TASK ITEM: Only the lines below starting at the one containing "285Q738 266 764" and ending at the one containing "186Q757 190 757" belong in the answer, each copied exactly.

TASK INPUTS:
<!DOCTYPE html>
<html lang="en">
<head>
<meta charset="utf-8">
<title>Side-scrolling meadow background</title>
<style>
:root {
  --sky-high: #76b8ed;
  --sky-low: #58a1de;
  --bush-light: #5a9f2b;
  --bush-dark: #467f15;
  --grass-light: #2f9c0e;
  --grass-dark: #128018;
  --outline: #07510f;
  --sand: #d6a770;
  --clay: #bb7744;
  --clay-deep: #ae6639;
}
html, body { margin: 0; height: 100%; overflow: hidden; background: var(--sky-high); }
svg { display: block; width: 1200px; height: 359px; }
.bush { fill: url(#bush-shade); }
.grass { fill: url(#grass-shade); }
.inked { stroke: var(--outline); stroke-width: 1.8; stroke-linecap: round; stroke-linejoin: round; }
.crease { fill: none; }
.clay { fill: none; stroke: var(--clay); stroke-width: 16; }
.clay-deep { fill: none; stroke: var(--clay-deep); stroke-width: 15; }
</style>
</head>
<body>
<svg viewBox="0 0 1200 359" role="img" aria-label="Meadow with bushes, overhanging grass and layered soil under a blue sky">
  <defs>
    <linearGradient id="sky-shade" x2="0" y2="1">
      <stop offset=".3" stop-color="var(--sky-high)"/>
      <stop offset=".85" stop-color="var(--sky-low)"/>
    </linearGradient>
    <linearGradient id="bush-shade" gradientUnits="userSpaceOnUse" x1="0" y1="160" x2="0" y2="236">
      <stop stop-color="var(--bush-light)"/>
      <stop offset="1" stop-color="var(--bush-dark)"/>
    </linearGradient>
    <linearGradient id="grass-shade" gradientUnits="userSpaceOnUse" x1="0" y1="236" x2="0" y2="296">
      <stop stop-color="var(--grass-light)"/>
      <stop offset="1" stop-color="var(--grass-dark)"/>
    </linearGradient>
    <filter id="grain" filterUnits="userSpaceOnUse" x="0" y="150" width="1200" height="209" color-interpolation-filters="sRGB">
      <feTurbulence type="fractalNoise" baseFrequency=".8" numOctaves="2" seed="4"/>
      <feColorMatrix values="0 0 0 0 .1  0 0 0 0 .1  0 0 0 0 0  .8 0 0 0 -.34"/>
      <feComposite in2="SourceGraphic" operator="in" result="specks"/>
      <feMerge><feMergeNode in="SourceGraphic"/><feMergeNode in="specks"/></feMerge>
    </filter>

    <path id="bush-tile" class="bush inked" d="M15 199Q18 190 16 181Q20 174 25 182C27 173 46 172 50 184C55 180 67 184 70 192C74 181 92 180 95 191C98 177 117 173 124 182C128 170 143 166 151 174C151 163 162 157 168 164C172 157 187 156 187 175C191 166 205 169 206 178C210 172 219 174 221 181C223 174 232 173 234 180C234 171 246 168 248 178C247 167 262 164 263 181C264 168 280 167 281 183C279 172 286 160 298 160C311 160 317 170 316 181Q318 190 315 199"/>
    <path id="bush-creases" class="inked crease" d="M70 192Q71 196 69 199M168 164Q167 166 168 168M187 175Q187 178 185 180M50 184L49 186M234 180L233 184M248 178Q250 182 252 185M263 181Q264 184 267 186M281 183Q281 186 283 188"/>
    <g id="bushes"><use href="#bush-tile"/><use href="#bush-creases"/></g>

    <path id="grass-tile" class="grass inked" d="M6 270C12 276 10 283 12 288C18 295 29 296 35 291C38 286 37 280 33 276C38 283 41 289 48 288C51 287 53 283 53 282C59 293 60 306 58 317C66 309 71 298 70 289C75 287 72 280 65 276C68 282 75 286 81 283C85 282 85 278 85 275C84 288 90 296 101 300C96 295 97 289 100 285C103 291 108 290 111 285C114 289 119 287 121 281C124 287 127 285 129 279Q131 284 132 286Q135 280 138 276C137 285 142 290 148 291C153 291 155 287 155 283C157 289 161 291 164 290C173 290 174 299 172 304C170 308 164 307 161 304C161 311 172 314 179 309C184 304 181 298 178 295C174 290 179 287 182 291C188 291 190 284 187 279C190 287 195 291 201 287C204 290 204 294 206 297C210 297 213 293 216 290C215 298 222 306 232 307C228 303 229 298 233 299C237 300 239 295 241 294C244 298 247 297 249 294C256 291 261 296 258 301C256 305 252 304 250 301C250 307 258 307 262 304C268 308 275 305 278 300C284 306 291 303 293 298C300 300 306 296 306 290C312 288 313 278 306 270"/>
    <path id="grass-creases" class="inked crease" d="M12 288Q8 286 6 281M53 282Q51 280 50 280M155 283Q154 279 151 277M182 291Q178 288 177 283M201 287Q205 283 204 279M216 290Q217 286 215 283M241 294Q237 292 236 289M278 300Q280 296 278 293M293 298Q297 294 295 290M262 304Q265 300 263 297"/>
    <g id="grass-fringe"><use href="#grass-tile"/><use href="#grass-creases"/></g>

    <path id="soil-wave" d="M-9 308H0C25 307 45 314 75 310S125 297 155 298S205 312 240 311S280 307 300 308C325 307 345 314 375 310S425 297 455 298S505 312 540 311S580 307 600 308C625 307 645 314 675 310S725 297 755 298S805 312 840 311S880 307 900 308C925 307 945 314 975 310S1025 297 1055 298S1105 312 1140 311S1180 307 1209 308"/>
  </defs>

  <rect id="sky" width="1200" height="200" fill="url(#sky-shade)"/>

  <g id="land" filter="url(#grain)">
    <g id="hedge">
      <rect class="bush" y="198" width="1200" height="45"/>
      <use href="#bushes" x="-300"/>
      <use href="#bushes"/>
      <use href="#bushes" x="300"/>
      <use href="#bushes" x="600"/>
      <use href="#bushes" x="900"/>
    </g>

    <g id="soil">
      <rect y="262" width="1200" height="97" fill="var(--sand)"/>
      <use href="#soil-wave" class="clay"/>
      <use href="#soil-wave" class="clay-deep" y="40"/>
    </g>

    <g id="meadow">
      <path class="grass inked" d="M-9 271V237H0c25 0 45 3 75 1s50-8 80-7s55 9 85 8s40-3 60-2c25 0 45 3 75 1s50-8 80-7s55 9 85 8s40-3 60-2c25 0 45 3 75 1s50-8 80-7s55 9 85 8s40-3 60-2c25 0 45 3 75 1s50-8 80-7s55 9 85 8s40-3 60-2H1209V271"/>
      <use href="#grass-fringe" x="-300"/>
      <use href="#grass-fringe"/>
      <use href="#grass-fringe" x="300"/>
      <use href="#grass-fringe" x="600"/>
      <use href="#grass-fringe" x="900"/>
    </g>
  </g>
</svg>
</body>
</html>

--

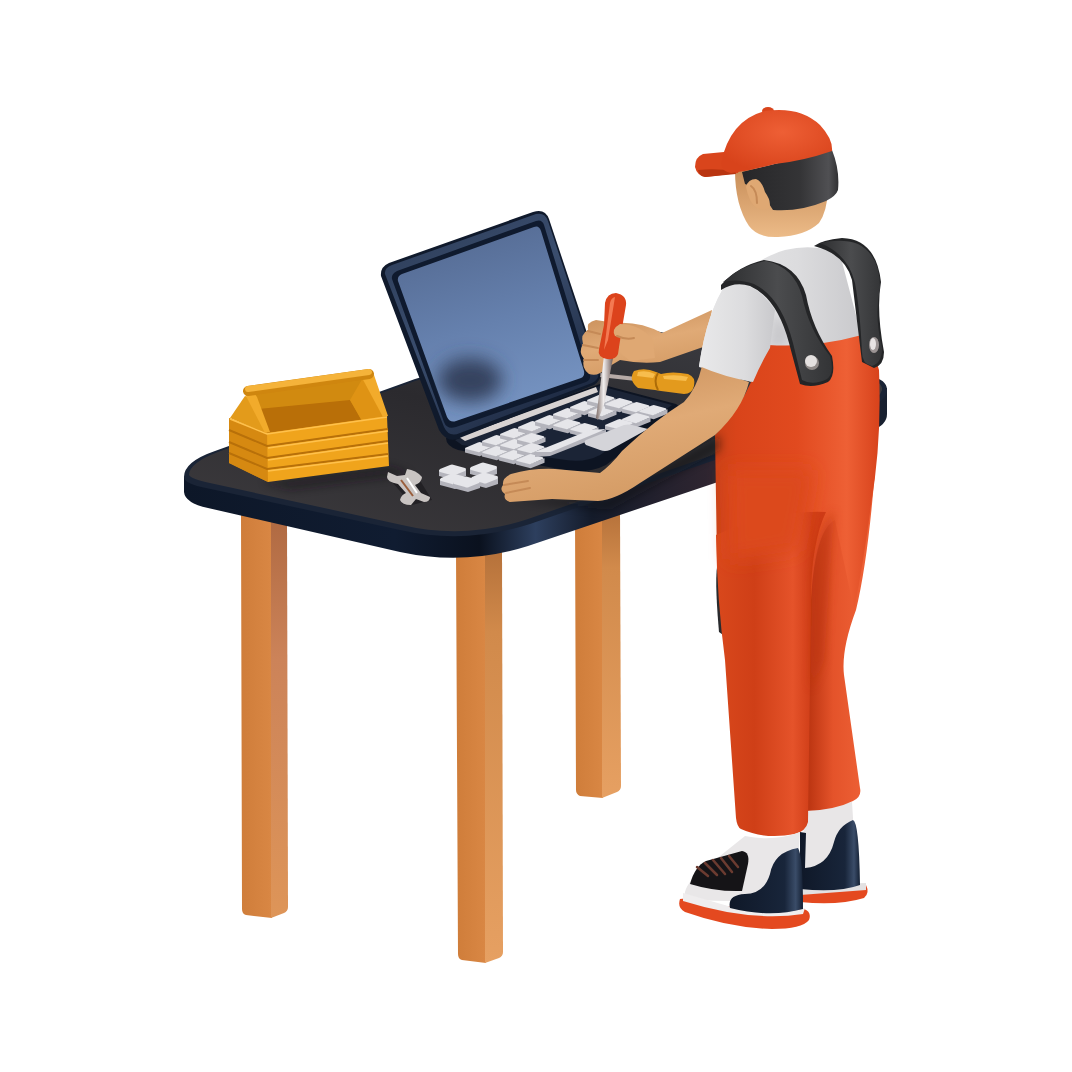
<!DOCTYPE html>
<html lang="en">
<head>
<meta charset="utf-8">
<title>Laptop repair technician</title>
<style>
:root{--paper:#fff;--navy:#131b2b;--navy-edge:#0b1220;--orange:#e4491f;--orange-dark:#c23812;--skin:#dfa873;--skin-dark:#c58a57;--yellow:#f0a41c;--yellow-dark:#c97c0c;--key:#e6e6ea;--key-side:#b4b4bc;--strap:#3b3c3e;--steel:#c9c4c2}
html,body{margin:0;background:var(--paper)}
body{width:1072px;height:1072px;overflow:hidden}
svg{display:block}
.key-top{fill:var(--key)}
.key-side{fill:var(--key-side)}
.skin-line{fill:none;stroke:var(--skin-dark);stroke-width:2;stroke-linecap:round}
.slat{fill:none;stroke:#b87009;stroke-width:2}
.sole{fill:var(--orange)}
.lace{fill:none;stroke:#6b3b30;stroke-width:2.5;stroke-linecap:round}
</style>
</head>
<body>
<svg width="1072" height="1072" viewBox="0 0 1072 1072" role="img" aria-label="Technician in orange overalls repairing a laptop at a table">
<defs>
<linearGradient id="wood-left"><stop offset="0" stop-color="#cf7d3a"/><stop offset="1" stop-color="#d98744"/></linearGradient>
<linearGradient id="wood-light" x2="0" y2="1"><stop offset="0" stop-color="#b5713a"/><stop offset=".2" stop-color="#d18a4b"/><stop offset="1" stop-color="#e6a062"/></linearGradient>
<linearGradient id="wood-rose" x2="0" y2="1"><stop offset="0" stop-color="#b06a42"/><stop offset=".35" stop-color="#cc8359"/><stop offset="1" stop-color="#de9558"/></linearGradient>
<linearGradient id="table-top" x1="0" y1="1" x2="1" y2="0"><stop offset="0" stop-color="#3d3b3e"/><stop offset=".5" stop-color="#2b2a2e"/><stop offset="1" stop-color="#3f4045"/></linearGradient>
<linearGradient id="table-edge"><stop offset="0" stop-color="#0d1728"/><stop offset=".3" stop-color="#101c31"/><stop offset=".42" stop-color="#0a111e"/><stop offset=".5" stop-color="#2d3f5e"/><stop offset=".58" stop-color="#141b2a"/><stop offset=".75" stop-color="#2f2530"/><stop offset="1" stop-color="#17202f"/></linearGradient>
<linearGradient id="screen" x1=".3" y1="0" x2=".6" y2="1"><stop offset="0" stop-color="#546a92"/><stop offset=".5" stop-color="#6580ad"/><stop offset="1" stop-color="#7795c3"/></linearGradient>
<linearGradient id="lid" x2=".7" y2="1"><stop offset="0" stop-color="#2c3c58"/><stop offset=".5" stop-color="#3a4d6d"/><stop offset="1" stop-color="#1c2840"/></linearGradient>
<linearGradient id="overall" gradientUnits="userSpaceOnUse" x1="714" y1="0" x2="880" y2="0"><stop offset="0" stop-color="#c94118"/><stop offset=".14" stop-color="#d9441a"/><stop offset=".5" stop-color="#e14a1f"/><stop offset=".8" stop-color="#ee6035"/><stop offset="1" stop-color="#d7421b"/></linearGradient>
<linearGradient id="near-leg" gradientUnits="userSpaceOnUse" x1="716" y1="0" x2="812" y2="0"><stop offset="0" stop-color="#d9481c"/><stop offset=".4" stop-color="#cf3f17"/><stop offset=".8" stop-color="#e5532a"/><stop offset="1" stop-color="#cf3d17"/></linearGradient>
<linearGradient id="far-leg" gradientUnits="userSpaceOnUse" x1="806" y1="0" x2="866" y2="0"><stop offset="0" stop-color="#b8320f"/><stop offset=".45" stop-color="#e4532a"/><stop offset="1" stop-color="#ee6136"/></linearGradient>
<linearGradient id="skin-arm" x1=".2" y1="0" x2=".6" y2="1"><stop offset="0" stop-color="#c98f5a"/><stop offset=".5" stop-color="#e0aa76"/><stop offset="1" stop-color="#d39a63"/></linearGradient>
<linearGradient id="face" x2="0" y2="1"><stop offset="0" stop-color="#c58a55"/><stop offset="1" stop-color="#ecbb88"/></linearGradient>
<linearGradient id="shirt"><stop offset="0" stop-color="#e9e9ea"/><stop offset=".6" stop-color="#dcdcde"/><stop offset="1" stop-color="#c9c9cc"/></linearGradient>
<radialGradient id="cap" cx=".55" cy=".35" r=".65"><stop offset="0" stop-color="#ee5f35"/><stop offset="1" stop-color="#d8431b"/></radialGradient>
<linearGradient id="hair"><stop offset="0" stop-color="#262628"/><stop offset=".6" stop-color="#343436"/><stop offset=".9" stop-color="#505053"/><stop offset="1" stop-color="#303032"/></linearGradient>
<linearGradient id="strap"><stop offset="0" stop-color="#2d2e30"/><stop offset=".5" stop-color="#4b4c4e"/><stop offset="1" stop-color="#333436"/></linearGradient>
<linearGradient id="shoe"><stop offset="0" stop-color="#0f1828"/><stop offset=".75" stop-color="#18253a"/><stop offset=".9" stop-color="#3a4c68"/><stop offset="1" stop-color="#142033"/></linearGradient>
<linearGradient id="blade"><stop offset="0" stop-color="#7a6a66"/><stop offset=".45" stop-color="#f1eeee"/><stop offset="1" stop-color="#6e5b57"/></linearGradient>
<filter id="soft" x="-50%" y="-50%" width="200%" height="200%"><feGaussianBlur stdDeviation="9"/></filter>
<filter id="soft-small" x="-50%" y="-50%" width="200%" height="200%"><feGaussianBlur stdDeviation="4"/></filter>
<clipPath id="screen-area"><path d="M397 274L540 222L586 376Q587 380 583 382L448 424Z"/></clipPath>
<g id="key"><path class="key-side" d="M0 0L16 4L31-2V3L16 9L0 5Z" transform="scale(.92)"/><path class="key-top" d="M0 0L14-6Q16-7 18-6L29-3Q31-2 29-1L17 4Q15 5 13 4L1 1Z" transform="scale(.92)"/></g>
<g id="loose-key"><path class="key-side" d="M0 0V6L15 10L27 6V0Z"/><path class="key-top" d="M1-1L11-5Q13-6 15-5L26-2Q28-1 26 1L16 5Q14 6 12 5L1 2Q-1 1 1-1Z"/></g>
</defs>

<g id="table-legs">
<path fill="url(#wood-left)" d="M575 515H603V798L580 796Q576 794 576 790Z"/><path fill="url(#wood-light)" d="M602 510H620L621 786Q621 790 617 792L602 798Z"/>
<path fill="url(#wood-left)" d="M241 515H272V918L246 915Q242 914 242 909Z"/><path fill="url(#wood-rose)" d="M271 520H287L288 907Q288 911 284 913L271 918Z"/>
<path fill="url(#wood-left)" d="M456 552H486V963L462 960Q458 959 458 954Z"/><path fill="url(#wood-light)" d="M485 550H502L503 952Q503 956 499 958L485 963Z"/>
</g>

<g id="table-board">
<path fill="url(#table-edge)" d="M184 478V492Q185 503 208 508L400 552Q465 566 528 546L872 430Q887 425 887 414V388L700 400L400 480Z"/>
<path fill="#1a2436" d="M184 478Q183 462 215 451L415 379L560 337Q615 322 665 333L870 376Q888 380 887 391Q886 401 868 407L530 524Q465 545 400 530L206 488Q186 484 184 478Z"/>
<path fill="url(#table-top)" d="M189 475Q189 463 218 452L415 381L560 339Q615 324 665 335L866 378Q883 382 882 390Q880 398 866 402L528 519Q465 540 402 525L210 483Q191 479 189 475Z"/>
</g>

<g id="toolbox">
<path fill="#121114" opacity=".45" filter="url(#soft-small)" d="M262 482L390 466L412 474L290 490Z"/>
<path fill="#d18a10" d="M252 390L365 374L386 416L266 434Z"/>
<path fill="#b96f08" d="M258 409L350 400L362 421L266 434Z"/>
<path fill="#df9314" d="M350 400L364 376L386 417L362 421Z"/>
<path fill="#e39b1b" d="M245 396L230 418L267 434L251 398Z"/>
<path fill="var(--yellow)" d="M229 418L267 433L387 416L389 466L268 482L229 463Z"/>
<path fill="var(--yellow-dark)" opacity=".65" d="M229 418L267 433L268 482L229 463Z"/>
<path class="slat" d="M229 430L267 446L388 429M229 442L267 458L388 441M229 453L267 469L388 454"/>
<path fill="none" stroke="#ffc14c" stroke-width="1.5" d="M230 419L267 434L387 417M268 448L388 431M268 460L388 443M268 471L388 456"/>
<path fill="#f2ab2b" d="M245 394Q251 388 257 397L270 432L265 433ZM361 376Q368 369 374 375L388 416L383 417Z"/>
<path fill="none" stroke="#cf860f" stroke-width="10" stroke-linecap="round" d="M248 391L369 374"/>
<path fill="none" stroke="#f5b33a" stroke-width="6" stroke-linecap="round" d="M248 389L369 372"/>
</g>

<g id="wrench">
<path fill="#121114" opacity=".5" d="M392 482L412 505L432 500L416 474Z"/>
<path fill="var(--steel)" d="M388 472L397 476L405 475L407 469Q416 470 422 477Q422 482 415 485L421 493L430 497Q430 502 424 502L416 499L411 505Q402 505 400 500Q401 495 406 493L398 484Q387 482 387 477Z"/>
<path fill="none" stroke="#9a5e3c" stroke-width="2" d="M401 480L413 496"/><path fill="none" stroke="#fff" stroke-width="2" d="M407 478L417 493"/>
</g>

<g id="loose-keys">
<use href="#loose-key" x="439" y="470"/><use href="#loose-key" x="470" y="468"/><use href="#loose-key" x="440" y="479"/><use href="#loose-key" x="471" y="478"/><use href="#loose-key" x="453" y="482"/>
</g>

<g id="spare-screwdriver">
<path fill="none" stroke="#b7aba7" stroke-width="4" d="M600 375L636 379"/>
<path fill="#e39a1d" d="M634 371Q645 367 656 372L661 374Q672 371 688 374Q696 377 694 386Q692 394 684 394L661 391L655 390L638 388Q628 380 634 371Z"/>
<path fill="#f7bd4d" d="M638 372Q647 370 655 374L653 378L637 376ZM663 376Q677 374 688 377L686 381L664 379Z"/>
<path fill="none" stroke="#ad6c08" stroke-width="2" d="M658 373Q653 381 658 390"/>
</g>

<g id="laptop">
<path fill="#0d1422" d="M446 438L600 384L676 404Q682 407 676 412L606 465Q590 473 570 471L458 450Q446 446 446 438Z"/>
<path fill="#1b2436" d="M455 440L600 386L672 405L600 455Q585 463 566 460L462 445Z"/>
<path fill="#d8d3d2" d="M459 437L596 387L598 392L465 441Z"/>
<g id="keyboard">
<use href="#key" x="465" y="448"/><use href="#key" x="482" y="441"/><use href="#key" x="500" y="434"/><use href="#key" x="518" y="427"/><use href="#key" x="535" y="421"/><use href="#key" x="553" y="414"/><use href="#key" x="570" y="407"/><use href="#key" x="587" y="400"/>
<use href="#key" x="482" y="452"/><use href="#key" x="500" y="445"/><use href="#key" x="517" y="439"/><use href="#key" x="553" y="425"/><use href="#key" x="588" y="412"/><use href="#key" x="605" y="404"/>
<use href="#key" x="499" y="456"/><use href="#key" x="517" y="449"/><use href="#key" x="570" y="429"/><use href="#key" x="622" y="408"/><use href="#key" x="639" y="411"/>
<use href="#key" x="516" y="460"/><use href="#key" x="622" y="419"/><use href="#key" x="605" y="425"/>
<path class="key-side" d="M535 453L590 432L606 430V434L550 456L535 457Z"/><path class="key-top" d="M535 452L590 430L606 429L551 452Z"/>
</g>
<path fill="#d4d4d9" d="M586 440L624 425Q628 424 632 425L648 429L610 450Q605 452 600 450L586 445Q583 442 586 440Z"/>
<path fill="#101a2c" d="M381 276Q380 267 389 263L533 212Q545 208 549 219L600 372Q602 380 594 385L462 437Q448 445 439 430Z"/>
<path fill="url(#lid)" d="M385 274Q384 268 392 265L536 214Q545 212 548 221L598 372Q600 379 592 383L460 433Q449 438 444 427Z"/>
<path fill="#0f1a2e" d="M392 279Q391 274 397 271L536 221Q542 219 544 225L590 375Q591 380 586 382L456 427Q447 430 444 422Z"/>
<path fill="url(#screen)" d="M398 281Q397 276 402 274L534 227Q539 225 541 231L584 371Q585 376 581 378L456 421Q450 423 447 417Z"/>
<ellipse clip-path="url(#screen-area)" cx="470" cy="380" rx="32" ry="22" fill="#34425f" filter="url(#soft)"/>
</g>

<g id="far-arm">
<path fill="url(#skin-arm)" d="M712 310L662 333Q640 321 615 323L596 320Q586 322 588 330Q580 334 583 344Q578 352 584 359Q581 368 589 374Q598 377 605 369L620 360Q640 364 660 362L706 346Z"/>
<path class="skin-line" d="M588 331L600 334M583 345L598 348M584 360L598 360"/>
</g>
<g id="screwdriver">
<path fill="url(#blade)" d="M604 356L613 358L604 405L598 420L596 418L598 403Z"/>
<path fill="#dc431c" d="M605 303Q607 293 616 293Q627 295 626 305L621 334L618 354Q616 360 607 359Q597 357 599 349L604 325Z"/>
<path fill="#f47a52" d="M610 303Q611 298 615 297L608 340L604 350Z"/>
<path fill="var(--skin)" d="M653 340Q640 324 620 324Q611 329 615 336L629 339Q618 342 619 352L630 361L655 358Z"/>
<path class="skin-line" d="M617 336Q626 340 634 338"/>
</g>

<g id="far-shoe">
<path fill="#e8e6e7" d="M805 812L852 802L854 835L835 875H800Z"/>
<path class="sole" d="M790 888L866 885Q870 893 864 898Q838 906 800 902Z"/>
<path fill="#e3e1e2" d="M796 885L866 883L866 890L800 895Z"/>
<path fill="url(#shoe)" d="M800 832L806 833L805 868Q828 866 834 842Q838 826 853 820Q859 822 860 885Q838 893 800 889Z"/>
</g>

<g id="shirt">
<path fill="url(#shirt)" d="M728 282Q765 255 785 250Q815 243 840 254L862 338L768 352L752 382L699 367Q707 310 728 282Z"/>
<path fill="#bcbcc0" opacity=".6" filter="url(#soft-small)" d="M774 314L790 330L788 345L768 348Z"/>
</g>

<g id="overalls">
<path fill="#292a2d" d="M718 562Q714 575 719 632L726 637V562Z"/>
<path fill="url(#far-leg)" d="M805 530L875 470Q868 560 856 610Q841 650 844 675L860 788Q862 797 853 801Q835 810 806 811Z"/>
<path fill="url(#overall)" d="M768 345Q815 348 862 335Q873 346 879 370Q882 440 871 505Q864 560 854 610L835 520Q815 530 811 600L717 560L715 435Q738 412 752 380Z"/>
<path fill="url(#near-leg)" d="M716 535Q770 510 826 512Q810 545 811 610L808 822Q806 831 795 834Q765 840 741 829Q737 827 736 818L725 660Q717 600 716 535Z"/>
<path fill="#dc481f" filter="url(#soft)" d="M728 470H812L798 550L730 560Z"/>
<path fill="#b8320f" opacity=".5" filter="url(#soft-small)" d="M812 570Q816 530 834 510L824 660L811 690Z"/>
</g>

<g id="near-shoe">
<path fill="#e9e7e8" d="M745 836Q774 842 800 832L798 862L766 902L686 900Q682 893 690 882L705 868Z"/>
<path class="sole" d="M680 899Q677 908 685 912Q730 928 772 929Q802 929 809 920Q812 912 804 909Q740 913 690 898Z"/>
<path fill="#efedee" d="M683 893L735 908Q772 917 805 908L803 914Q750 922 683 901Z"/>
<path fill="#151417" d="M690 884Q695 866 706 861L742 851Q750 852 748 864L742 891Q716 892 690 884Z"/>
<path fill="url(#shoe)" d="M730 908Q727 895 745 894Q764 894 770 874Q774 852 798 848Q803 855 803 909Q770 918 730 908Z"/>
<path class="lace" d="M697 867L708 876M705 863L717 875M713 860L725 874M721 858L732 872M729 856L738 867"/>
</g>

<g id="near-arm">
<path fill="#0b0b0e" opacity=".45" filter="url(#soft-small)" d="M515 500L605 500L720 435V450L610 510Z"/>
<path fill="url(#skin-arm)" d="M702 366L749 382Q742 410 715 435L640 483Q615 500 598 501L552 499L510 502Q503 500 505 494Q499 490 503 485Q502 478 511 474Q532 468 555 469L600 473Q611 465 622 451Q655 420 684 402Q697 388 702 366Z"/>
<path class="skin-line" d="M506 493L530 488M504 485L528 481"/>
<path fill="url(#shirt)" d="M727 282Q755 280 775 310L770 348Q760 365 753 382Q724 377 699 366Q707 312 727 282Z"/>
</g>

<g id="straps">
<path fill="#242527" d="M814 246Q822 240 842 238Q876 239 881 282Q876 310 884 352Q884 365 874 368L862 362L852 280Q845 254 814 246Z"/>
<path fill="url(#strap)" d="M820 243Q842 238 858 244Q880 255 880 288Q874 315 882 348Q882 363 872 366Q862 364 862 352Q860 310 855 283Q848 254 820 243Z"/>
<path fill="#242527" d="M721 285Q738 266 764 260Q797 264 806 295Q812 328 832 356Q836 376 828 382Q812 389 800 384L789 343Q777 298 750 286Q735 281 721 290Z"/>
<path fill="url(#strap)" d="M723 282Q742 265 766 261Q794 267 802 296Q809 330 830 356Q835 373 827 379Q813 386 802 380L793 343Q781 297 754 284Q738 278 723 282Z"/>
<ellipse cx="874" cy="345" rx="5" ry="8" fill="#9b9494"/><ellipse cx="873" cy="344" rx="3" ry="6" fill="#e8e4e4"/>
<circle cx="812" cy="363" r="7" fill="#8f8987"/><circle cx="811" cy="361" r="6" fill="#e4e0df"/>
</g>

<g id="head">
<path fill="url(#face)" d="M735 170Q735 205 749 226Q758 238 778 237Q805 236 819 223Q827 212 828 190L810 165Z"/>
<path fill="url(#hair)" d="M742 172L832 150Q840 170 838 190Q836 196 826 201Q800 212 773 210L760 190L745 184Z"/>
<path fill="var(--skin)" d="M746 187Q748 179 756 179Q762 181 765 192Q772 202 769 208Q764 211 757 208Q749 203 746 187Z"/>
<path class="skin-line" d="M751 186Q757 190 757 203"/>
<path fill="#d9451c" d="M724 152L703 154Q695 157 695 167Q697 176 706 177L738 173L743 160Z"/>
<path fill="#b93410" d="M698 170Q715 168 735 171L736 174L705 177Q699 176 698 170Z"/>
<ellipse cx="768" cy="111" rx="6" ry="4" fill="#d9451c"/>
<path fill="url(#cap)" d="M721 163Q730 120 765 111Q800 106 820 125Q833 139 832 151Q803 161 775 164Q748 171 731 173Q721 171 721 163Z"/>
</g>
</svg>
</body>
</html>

EXERCISE OUTPUT:
<path fill="#242527" d="M721 285Q738 266 764 260Q797 264 806 295Q812 328 832 356Q836 376 828 382Q812 389 800 384L789 343Q777 298 750 286Q735 281 721 290Z"/>
<path fill="url(#strap)" d="M723 282Q742 265 766 261Q794 267 802 296Q809 330 830 356Q835 373 827 379Q813 386 802 380L793 343Q781 297 754 284Q738 278 723 282Z"/>
<ellipse cx="874" cy="345" rx="5" ry="8" fill="#9b9494"/><ellipse cx="873" cy="344" rx="3" ry="6" fill="#e8e4e4"/>
<circle cx="812" cy="363" r="7" fill="#8f8987"/><circle cx="811" cy="361" r="6" fill="#e4e0df"/>
</g>

<g id="head">
<path fill="url(#face)" d="M735 170Q735 205 749 226Q758 238 778 237Q805 236 819 223Q827 212 828 190L810 165Z"/>
<path fill="url(#hair)" d="M742 172L832 150Q840 170 838 190Q836 196 826 201Q800 212 773 210L760 190L745 184Z"/>
<path fill="var(--skin)" d="M746 187Q748 179 756 179Q762 181 765 192Q772 202 769 208Q764 211 757 208Q749 203 746 187Z"/>
<path class="skin-line" d="M751 186Q757 190 757 203"/>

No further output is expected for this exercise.